I will say that you were listening to too many lawyers. If the PD was defending you you should have followed her advice. Shopping your case around to other lawyers and then refusing the PD's advice is misguided.
I agree that you were listening to too many attorneys. Pay attention to your attorney of record since they are the only one that has all of the facts.
As for testifying at a preliminary hearing, in 14 years I have never once had my client do that. Neither should you. As a general rule if the cop says that you gave consent and you say you didn't, the judge will believe the cop 100% of the time. On an issue of fact the judge will always believe the cop over the defendant, at least in my experience. Otherwise he has to find that the cop was lying.
I'm sure your attorney was not lying to you to help the cop. No way. She was trying to tell you how to best defend your case, at least in her opinion.
By the way, you raise the issue of a bad search through what is called a motion to suppress, not via a preliminary hearing. So if you want to pursue that issue you can do so anytime up to trial, if your attorney thinks there is a basis to do so.
I agree with the other responses. You really need to listen to your attorney on the case and not a bunch of other attorneys that may only know bits and pieces of the case. It is extremely rare to have a defendant testify at a preliminary hearing as the burden of proof is so low. It is unclear what the status of your case is but it sounds like you want to pursue a motion to suppress.
Well, I am reading between the lines here. But my bet is that the Public Defender was running a 1538.5 with the prelim attempting to suppress the gun. If that is the case, her advice would have been well taken. A defendant can testify at a motion to suppress evidence for the purpose of vindicating his constitutional rights and what he says cannot be used against him in the prosecution's case in chief if there is a trial (the Simmnons case).
It is something that we do from time to time. I have a case that was just continued this week to next where I intend to call my client. It is a Franks hearing to traverse a warrant affidavit. We have already submitted a declaration by the client regarding misrepresentations of the police officers.
When we call our client at the motion to suppress/prelim it is usually because we know it is the kind of case that will never go to trial anyway. That may be the case here -- either the gun comes in or it is suppressed.
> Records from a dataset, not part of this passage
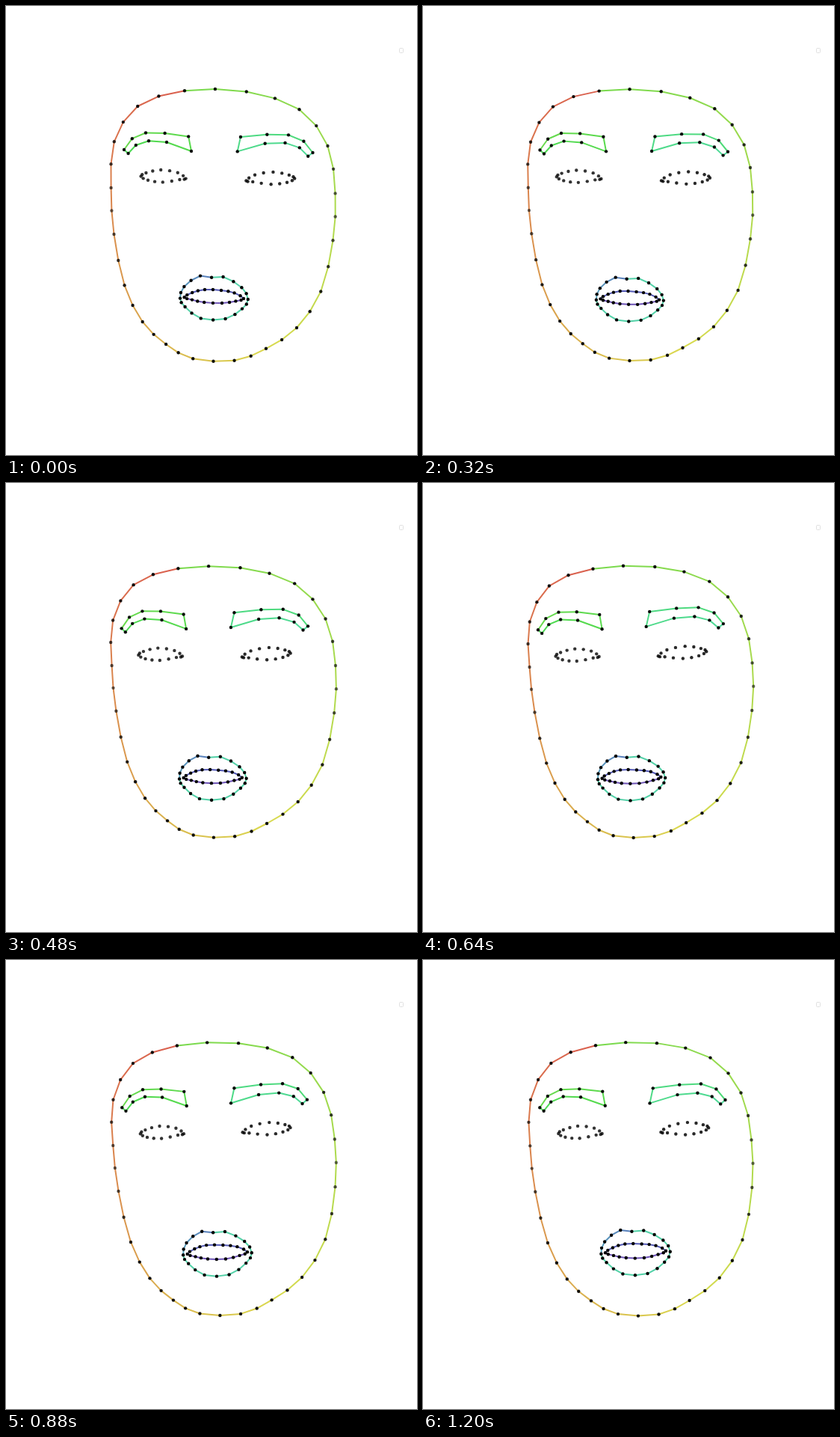
An HTML page with a canvas that plays this animation: 550x600 px, repeating every 1.28 s.

```html
<!DOCTYPE html>
<html lang="en">
<head>
<meta charset="utf-8">
<title>Face mesh contours</title>
<style>
  html, body { margin: 0; width: 100%; height: 100%; overflow: hidden; background: #fff; }
  canvas { display: block; width: 550px; height: 600px; }
</style>
</head>
<body>
<canvas id="stage"></canvas>
<script>
const STEP = 80, STEPS = 16;

// Step, amount of the "turn" shift, amount of the "settle" shift
const POSES = [
  [0, 0, 0], [4, .5, -.3], [6, 1, -.36], [8, 1, 0],
  [11, .4, .69], [13, .05, .94], [15, 0, 1]
];

const canvas = document.getElementById('stage');
const ctx = canvas.getContext('2d');
const ratio = window.devicePixelRatio || 1;
canvas.width = 550 * ratio;
canvas.height = 600 * ratio;
ctx.scale(ratio, ratio);

const pairs = list => Array.from({ length: list.length / 2 }, (_, i) => list.slice(2 * i, 2 * i + 2));
const hsl = (h, s = 65, l = 58) => `hsl(${h} ${s}% ${l}%)`;

function hermite(a, b, ma, mb, u) {
  const v = u * u, w = v * u;
  return (2 * w - 3 * v + 1) * a + (w - 2 * v + u) * ma + (3 * v - 2 * w) * b + (w - v) * mb;
}

// Resample a closed loop to n points along a smooth curve.
function spread(loop, n) {
  const m = loop.length;
  return Array.from({ length: n }, (_, i) => {
    const f = i * m / n, k = Math.floor(f);
    return [0, 1].map(c => {
      const at = j => loop[(j + m) % m][c];
      return hermite(at(k), at(k + 1), (at(k + 1) - at(k - 1)) / 2, (at(k + 2) - at(k)) / 2, f - k);
    });
  });
}

const parts = [];
function part(rest, n, turn, settle, alpha, color) {
  const p = {
    rest: spread(rest, n), alpha, color,
    turn: spread(pairs(turn), n), settle: spread(pairs(settle), n)
  };
  parts.push(p);
  return p;
}

// Oval, counterclockwise from the top
part(pairs([
  239,113.2, 176.2,134, 144.8,181.3, 140.6,242.9, 144.5,305, 158.6,373.3,
  182.7,422, 214.1,452, 250.2,471.2, 305.6,473.8, 348,457.8, 389,430,
  421.3,381.5, 437.5,313.2, 440.6,250.4, 430.5,187, 392.5,138.2, 321.8,114.5
]), 36,
  [-11.5,1.5, -2,4.2, 5,1.5, 7,.8, 4.4,0, 4.2,-3.8, 4.3,-7.7, 0,-10, -9.2,-6.6],
  [-8,1.1, -.8,5.5, 5.8,4.8, 10.1,4.4, 10.8,1.9, 8.6,-2.8, 6.2,-7.5, -1.1,-10, -8,-7.6],
  y => .57 + .35 * Math.min(1, Math.abs(y - 270) / 130), i => hsl(8 + 2.65 * i));

// Brows and eyes, each from the outer corner; the right side mirrors the left.
const brow = pairs([
  158,192, 168.8,177.2, 187,169.5, 212.6,170, 244.2,174.4,
  248,194, 215,182, 191,180.2, 173.8,186, 163.6,197
]);
const eye = pairs([
  180.6,227.6, 187.4,223, 207.2,219, 229.8,222.8,
  240.6,230.6, 232.4,232, 209.8,235.4, 190,232.8
]);
const rightBrow = brow.map(([x, y]) => [410.5 - 1.12 * (x - 158), y + 4 - .04 * (x - 158)]);
const rightEye = eye.map(([x, y]) => [386.2 - 1.08 * (x - 180.6), y + 2.9]);

part(brow, 10, [-4,4.2, -8.4,1.2], [-1.7,5.2, -4.2,.8], () => .92, i => hsl(108 + 1.8 * i));
part(rightBrow, 10, [-8.6,-7.9, -11,-2.5], [-6,-9, -6.2,-3], () => .95, i => hsl(138 + 1.6 * i));
part(eye, 16, [-3,3.9, -5,1.4], [.7,4.4, -1,1.4], () => .8);
part(rightEye, 16, [-7,-5.3, -6.6,-2.2], [-4.1,-6.2, -3,-3.4], () => .84);

// Lips
const lipTurn = [1,5.6, -2.3,4, .4,1.9, .4,4.9];
const lipSettle = [5.4,2.1, 4.3,0, 7,-2.2, 6.8,1.7];
const outer = part(pairs([
  233,390.6, 238.4,375, 260,360.6, 290.6,362, 315.4,376.2,
  323.8,392, 316,404.6, 293.6,418, 260.8,417.4, 239.6,402
]), 20, lipTurn, lipSettle, () => 1,
  i => i < 5 ? hsl(195 + 5 * i, 42, 54) : hsl(160, 58, 57));
outer.rest[5][1] += 3.2; // notch of the upper lip
part(pairs([
  238.6,389.2, 249.2,383, 266,379, 288,380, 305.6,383.4,
  318,391, 307.4,394.4, 289,397, 265.2,396, 249,392.6
]), 20, lipTurn, lipSettle, () => 1, i => hsl(i < 10 ? 236 : 256, 40, 52));

// Both shift amounts at a step, eased through the poses.
function amountsAt(step) {
  const last = POSES.length - 1;
  let k = 0;
  while (k < last - 1 && step >= POSES[k + 1][0]) k++;
  const a = POSES[k], b = POSES[k + 1], span = b[0] - a[0];
  const slope = (j, c) => {
    if (j === 0 || j === last) return 0;
    const p = POSES[j - 1], q = POSES[j + 1];
    return (q[c] - p[c]) / (q[0] - p[0]) * span;
  };
  return [1, 2].map(c => hermite(a[c], b[c], slope(k, c), slope(k + 1, c), (step - a[0]) / span));
}

function drawLines(pts, color) {
  ctx.lineWidth = 2;
  ctx.lineCap = 'round';
  pts.forEach((p, i) => {
    ctx.strokeStyle = color(i);
    ctx.beginPath();
    ctx.moveTo(...p);
    ctx.lineTo(...pts[(i + 1) % pts.length]);
    ctx.stroke();
  });
}

function drawDots(pts, alpha) {
  for (const [x, y] of pts) {
    ctx.fillStyle = `rgba(0, 0, 0, ${alpha(y)})`;
    ctx.beginPath();
    ctx.arc(x, y, 2.2, 0, Math.PI * 2);
    ctx.fill();
  }
}

function draw(step) {
  ctx.fillStyle = '#fff';
  ctx.fillRect(0, 0, 550, 600);
  ctx.strokeStyle = '#e0e0e0';
  ctx.lineWidth = 1;
  ctx.beginPath();
  ctx.roundRect(526.5, 56.5, 5, 6, 1);
  ctx.stroke();

  const [t, s] = amountsAt(step);
  const loops = parts.map(p => p.rest.map((pt, i) =>
    pt.map((v, c) => v + t * p.turn[i][c] + s * p.settle[i][c])));
  parts.forEach((p, i) => p.color && drawLines(loops[i], p.color));
  parts.forEach((p, i) => drawDots(loops[i], p.alpha));
}

function tick() {
  draw(Math.floor(performance.now() / STEP) % STEPS);
  requestAnimationFrame(tick);
}
tick();
</script>
</body>
</html>
```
And if your client is the only person who can dispute the police officer, so be it.
We have won a number of prelims over the years where we actually put on affirmative evidence and a few where we called the defendant even without a motion to suppress. But, this is obviously the exception to the general rule. The general rule is that you do not put on witnesses and you do not put the defendant on at a prelim.
So, long story to say that I can find a plausible explanation for your Public Defender's advice. I can imagine other lawyers telling you they knew better. As the folks just said here -- better that you trust the lawyer who knows the case and is representing you. If other lawyers raise questions, fine but then talk to your actual lawyer about it.
Maybe too late at the moment but, hopefully, the case is still open and you can recover. Good luck!
This is not legal advice. In order to get legal advice, you need to retain a lawyer and establish an attorney client relationship. So, talk to your lawyer!